Excerpted from "Father are an Esssential Part of the Human Environment" in Catholic New Times.
I always knew I'd be a father. I don't know how I knew, but as far back as I can recall, I knew I would grow up and have children. I remember the day my wife told me that she was definitely pregnant. We were sitting outside on a hot August day. I remember the green grass, the leaves on the bushes, the breeze, and the agitation in my body. I remember sitting back--this I remember best of all--and feeling that the axis of the universe had shifted; I was almost dizzy from it.
From that moment on, nothing was the same. I was a new man. The concerns of the old man were irrelevant--important in their day, but that day was done. Everything I would do I would now do as a father, as a man responsible for bringing a new world to birth. I felt a powerful need for some kind of purification ritual, something that symbolized the end of the old universe and the beginning of the new. But there is no such ritual.
It's been almost 11 years since then, and I am now a father three times over. I was right that day. The universe did shift on its axis, everything was new, the old world was gone, and a new one was born.

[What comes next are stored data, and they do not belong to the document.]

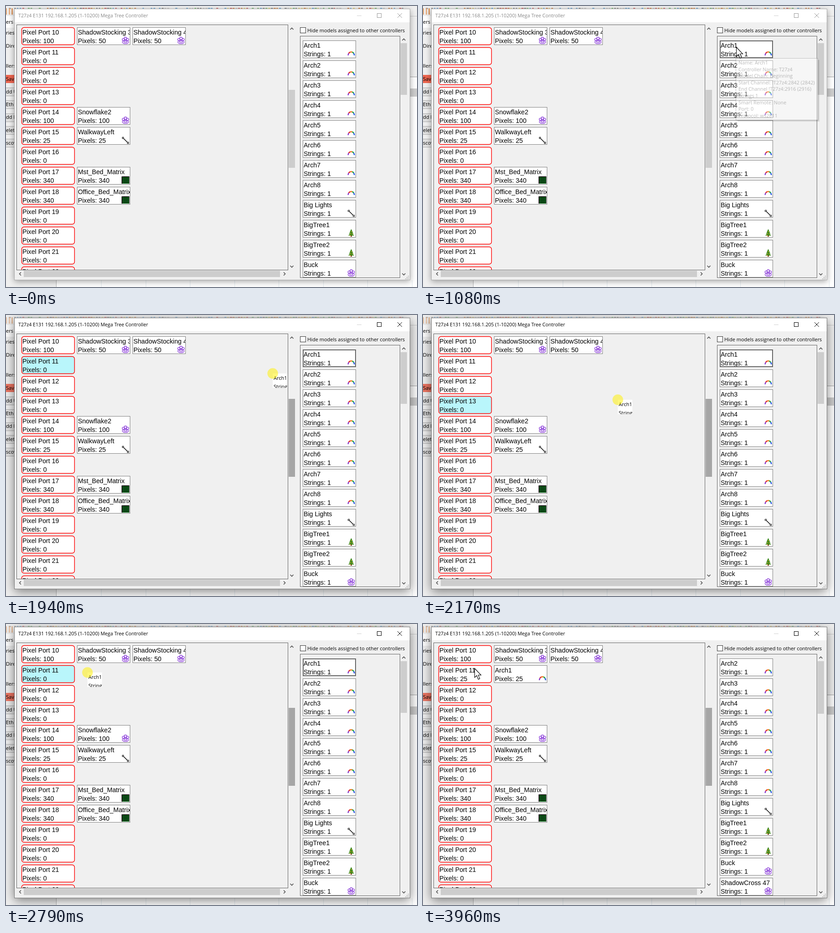
Write an HTML page with a canvas that moves like this. It is 903x620 px and loops after 5.12 s.

```html
<!DOCTYPE html>
<html lang="en">
<head>
<meta charset="utf-8">
<title>Port assignment</title>
<style>
  html, body { margin: 0; width: 100%; height: 100%; overflow: hidden; background: #fff; }
  canvas { display: block; }
</style>
</head>
<body>
<canvas id="stage" width="903" height="620"></canvas>
<script>
const ctx = document.getElementById('stage').getContext('2d');
const LOOP = 5120, ROW = 44, BOX_W = 116, BOX_H = 38;
const UI = '"Open Sans", "Noto Sans", sans-serif';
const LIST = '14.2px "Liberation Sans", Arial, sans-serif';

const portPixels = [100, 0, 0, 0, 100, 25, 0, 340, 340, 0, 0, 0, 0];
const assigned = [
  [0, 0, 'ShadowStocking 3', 50, 'custom'],
  [0, 1, 'ShadowStocking 4', 50, 'custom'],
  [4, 0, 'Snowflake2', 100, 'custom'],
  [5, 0, 'WalkwayLeft', 25, 'line'],
  [7, 0, 'Mst_Bed_Matrix', 340, 'matrix'],
  [8, 0, 'Office_Bed_Matrix', 340, 'matrix']
];
const available = [
  ...Array.from({ length: 8 }, (_, i) => ['Arch' + (i + 1), 'arch']),
  ['Big Lights', 'line'], ['BigTree1', 'tree'], ['BigTree2', 'tree'],
  ['Buck', 'custom'], ['ShadowCross 47', 'custom']
];
const tipLines = [
  'Name: Arch1', 'Controller Name: T27z4', 'Model Chain: Beginning',
  'Start Channel: !T27z4:2842 (2842)', 'End Channel !T27z4:2916 (2916)',
  'Strings 1', 'Smart Remote: None', 'Port: 0', 'Protocol: ws2811'
];

function rect(x, y, w, h, fill) {
  ctx.fillStyle = fill;
  ctx.fillRect(x, y, w, h);
}
function frame(x, y, w, h, color) {
  ctx.strokeStyle = color;
  ctx.lineWidth = 1;
  ctx.strokeRect(x + .5, y + .5, w, h);
}
function text(str, x, y, color = '#000', font = '11px ' + UI) {
  ctx.font = font;
  ctx.fillStyle = color;
  ctx.fillText(str, x, y);
}
function path(points, color, width = 1) {
  ctx.beginPath();
  points.forEach(([x, y]) => ctx.lineTo(x, y));
  ctx.strokeStyle = color;
  ctx.lineWidth = width;
  ctx.stroke();
}
function clipped(x, y, w, h, draw) {
  ctx.save();
  ctx.beginPath();
  ctx.rect(x, y, w, h);
  ctx.clip();
  draw();
  ctx.restore();
}

// 16 x 16 icons, drawn from their top left corner
const icons = {
  arch() {
    const colors = ['#8a3fd0', '#e03030', '#f08020', '#20a040', '#2858e0'];
    const step = Math.PI / colors.length;
    ctx.lineWidth = 2.6;
    colors.forEach((color, i) => {
      ctx.beginPath();
      ctx.ellipse(8.5, 12, 6.8, 7.6, 0, Math.PI + i * step, Math.PI + (i + 1) * step);
      ctx.strokeStyle = color;
      ctx.stroke();
    });
  },
  line() {
    path([[3, 3], [14, 14]], '#000', 1.4);
    for (const p of [1, 12]) {
      rect(p, p, 4, 4, '#fff');
      frame(p, p, 3, 3, '#000');
    }
  },
  matrix() {
    rect(0, 0, 17, 16, '#000');
    for (let i = 0; i < 25; i++) rect(2 + i % 5 * 3, 2 + (i / 5 | 0) * 3, 2, 1.5, '#20d840');
  },
  tree() {
    rect(7, 13, 3, 3, '#8a4b20');
    ctx.fillStyle = '#3a8a1c';
    for (const [y, w] of [[0, 3.2], [3.5, 5], [7.5, 6.5]]) {
      ctx.beginPath();
      ctx.moveTo(8.5, y - 1);
      ctx.lineTo(8.5 + w, y + 6);
      ctx.lineTo(8.5 - w, y + 6);
      ctx.fill();
    }
    for (const [x, y] of [[8, 4], [6, 8], [10, 9], [5, 12]]) rect(x, y, 2, 1.5, '#e8a030');
  },
  custom() {
    ctx.strokeStyle = '#7a22d4';
    ctx.lineWidth = 1.1;
    for (const [x, y, rx, ry] of [[8.5, 3.5, 3, 2.6], [3.8, 6, 2.5, 2.5], [13.2, 6, 2.5, 2.5], [8.5, 11.5, 7, 3.8], [8.5, 11, 3.6, 1.8]]) {
      ctx.beginPath();
      ctx.ellipse(x, y, rx, ry, 0, 0, 7);
      ctx.stroke();
    }
  }
};

function labels(x, y, top, bottom) {
  text(top, x + 2, y + 16, '#000', LIST);
  text(bottom, x + 2, y + 35, '#000', LIST);
}
function modelBox(x, y, name, detail, icon, hot) {
  rect(x, y, BOX_W + 1, BOX_H + 1, '#fff');
  clipped(x, y, BOX_W, BOX_H, () => labels(x, y, name, detail));
  ctx.save();
  ctx.translate(x + 98, y + 21);
  icons[icon]();
  ctx.restore();
  frame(x, y, BOX_W, BOX_H, hot ? '#666' : '#808080');
  if (hot) frame(x + 1, y + 1, BOX_W - 2, BOX_H - 2, '#666');
}
function portBox(row, pixels, hot) {
  const y = 47 + row * ROW;
  ctx.beginPath();
  ctx.roundRect(34.5, y + .5, BOX_W, BOX_H, 5);
  ctx.fillStyle = hot ? '#b9f6fb' : '#fff';
  ctx.fill();
  ctx.strokeStyle = '#f00';
  ctx.lineWidth = 1.4;
  ctx.stroke();
  labels(34, y, 'Pixel Port ' + (10 + row), 'Pixels: ' + pixels);
}
function chevron(x, y, angle) {
  ctx.save();
  ctx.translate(x, y);
  ctx.rotate(angle);
  path([[-3.5, 2], [0, -1.5], [3.5, 2]], '#505050', 1.6);
  ctx.restore();
}

function background(active) {
  rect(0, 0, 903, 620, '#fff');
  rect(0, 0, 903, 22, '#f0f0f0');
  const colors = ['#d98a4a', '#6fa8d8', '#7fbf7a', '#c9c9c9', '#d66a6a', '#8a8a8a', '#e6d37a'];
  ctx.globalAlpha = active ? .5 : .85;
  for (let i = 0; i < 148; i++) {
    const n = Math.abs(Math.sin(i * 12.9898) * 43758.5453) % 1;
    if (n > .2) rect(i * 6, 4, 2 + n * 3, 3, colors[n * 97 % 7 | 0]);
  }
  rect(0, 5, 2, 14, '#e09a60');
  rect(6, 5, 3, 14, '#e8a878');
  rect(12, 5, 3, 14, '#d98a4a');
  ctx.globalAlpha = 1;
  rect(0, 48, 111, 572, '#f0f0f0');
  rect(110, 605, 1, 15, '#b4b4b4');
  for (let x = 209; x < 903; x += 97.5) rect(Math.round(x), 605, 1, 15, '#e2eaee');
  rect(888, 22, 15, 134, '#f0f0f0');
  rect(888, 22, 15, 1, '#c8c8c8');
  rect(888, 156, 15, 1, '#a0a0a0');
  rect(888, 182, 15, 18, '#cdcdcd');
  rect(0, 152, 19, 18, active ? '#ee7663' : '#ee6650');
  for (let i = 0; i < 5; i++) {
    rect(0, Math.round(180 + i * 28.3), 19, 19, '#e1e1e1');
    frame(-2, Math.round(180 + i * 28.3), 24, 18, '#adadad');
  }
  [['ers', 39], ['ries', 63], ['Dire', 92], ['llers', 136], ['Save', 165], ['dd U', 193],
   ['Eth', 221], ['dd N', 249], ['elete', 278], ['scov', 306]].forEach(([s, y]) => text(s, 0, y));
}

function dialog(active) {
  ctx.save();
  ctx.shadowColor = active ? 'rgba(0,0,0,.5)' : 'rgba(0,0,0,.36)';
  ctx.shadowBlur = active ? 22 : 13;
  ctx.shadowOffsetY = active ? 5 : 3;
  rect(18, 7, 870, 598, '#f0f0f0');
  ctx.restore();
  rect(18, 7, 870, 29, '#fff');
  frame(18, 6, 869, 598, active ? '#777' : '#aaa');

  const ink = active ? '#000' : '#999';
  text('T27z4 E131 192.168.1.205 (1-10200) Mega Tree Controller', 27, 25, active ? '#000' : '#888', '10.7px ' + UI);
  path([[771, 21.5], [781, 21.5]], '#d0d0d0');
  frame(815, 16, 9, 9, ink);
  path([[860, 16], [870, 26]], ink);
  path([[870, 16], [860, 26]], ink);

  rect(647, 48, 11, 11, '#fff');
  frame(646, 47, 12, 12, '#333');
  text('Hide models assigned to other controllers', 662, 58);
  for (let i = 0; i < 6; i++) {
    const column = [0, 1, 1, 2, 2, 2][i], row = [2, 1, 2, 0, 1, 2][i];
    rect(877 + column * 3, 595 + row * 3, 2, 2, '#bdbdbd');
  }
}

function scrollbars(dark, moved) {
  rect(621, 185, 14, 172, dark ? '#a6a6a6' : '#cdcdcd');
  rect(39, 584, 563, 14, '#cdcdcd');
  rect(867, 82, 14, moved ? 116 : 114, '#cdcdcd');
  chevron(628, 50, 0);
  chevron(628, 575, Math.PI);
  chevron(31, 591, -Math.PI / 2);
  chevron(612, 591, Math.PI / 2);
  chevron(874, 74, 0);
  chevron(874, 592, Math.PI);
}

function tooltip(alpha) {
  ctx.save();
  ctx.globalAlpha = alpha;
  for (const size of [1, 3]) {
    rect(868, 119, size, 133 + size, 'rgba(0,0,0,.28)');
    rect(691, 252, 177, size, 'rgba(0,0,0,.28)');
  }
  rect(688, 116, 179, 135, '#fff');
  frame(687, 115, 180, 136, '#767676');
  tipLines.forEach((line, i) => text(line, 693, 129 + i * 14.6, '#4c4c4c', '10.8px ' + UI));
  ctx.restore();
}

function pointer(x, y) {
  ctx.save();
  ctx.translate(x, y);
  ctx.beginPath();
  [[.5, 0], [.5, 20], [5, 15.8], [8.4, 24], [11.8, 22.6], [8.4, 14.8], [14.5, 14.8]].forEach(([a, b]) => ctx.lineTo(a, b));
  ctx.closePath();
  ctx.fillStyle = '#fff';
  ctx.fill();
  ctx.strokeStyle = '#000';
  ctx.lineWidth = 1.1;
  ctx.stroke();
  ctx.restore();
}
function clickSpot(x, y, alpha) {
  ctx.beginPath();
  ctx.arc(x, y, 11.7, 0, 7);
  ctx.fillStyle = `rgba(255,240,0,${alpha})`;
  ctx.fill();
}
function dragImage(x, y) {
  clipped(x, y, 32, 32, () => {
    rect(x, y, 32, 32, '#fff');
    text('Arch1', x + 2, y + 14);
    text('Strings: 1', x + 2, y + 33);
  });
  clickSpot(x, y, .52);
}

const mix = (a, b, p) => a + (b - a) * p;
const easeOut = (p, power) => 1 - (1 - p) ** power;
// Progress in held steps, as a screen recorder samples the mouse
const stepped = (t, start, gap, count, first) =>
  Math.max(0, Math.min(1, (Math.floor((t - start) / gap + .05) + first) / count));

function mouseAt(t) {
  if (t < 1720) {
    const p = easeOut(stepped(t, 450, 78.3, 6, 0), 1.8);
    return [mix(893, 688, p), mix(123, 92, p)];
  }
  if (t < 2480) {
    const p = stepped(t, 1720, 75, 7, 1), s = p * p * (3 - 2 * p);
    return [mix(688, 428, s), mix(92, 187, s)];
  }
  const p = stepped(t, 2480, 76.7, 8, 1);
  return [mix(428, 113, easeOut(p, 1.6)), mix(187, 99, easeOut(p, 2.45))];
}

function draw(t) {
  const [x, y] = mouseAt(t);
  const active = t >= 1550, dragging = t >= 1720 && t < 3570;
  const dropped = t >= 3890, removed = t >= 3960;
  const overPorts = t >= 1720 && x < 620 && !dropped;
  const hotRow = overPorts ? Math.floor((y - 47) / ROW) : -1;

  background(active);
  dialog(active);
  scrollbars(t >= 1720 && x < 636, removed);

  clipped(24, 42, 595, 540, () => {
    portPixels.forEach((n, row) => portBox(row, dropped && row === 1 ? 25 : n, row === hotRow));
    const models = dropped ? [...assigned, [1, 0, 'Arch1', 25, 'arch']] : assigned;
    models.forEach(([row, col, name, n, icon]) =>
      modelBox(156 + col * 122, 47 + row * ROW, name, 'Pixels: ' + n, icon));
  });
  frame(23, 41, 596, 541, '#646464');

  const hovered = t >= 450 && x < 769 && !removed;
  clipped(647, 67, 219, 532, () => available.slice(removed ? 1 : 0).forEach(([name, icon], i) =>
    modelBox(652, 76 + i * ROW, name, 'Strings: 1', icon, hovered && i === 0)));
  frame(646, 66, 219, 533, '#646464');

  if (t >= 1080 && t < 1720) tooltip(t < 1150 ? .38 : t < 1230 ? .72 : 1);
  if (t >= 1550 && t < 1720) clickSpot(x, y, .8);
  if (dragging) dragImage(Math.round(x), Math.round(y));
  else if (t >= 450) pointer(x, y - 1);
}

const started = performance.now();
function tick() {
  draw((performance.now() - started) % LOOP);
  requestAnimationFrame(tick);
}
tick();
</script>
</body>
</html>
```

My experiences are what most fathers experience: the unparalleled joy of holding your new child; the terrible certainty that you will make mistakes; the longing to protect; the regret of missed opportunities; the shameful pain of admitting to failure--again; the desperate fear that your sick child might die; the wonder of realizing that your bond with your wife will last not only as long as you both live but beyond.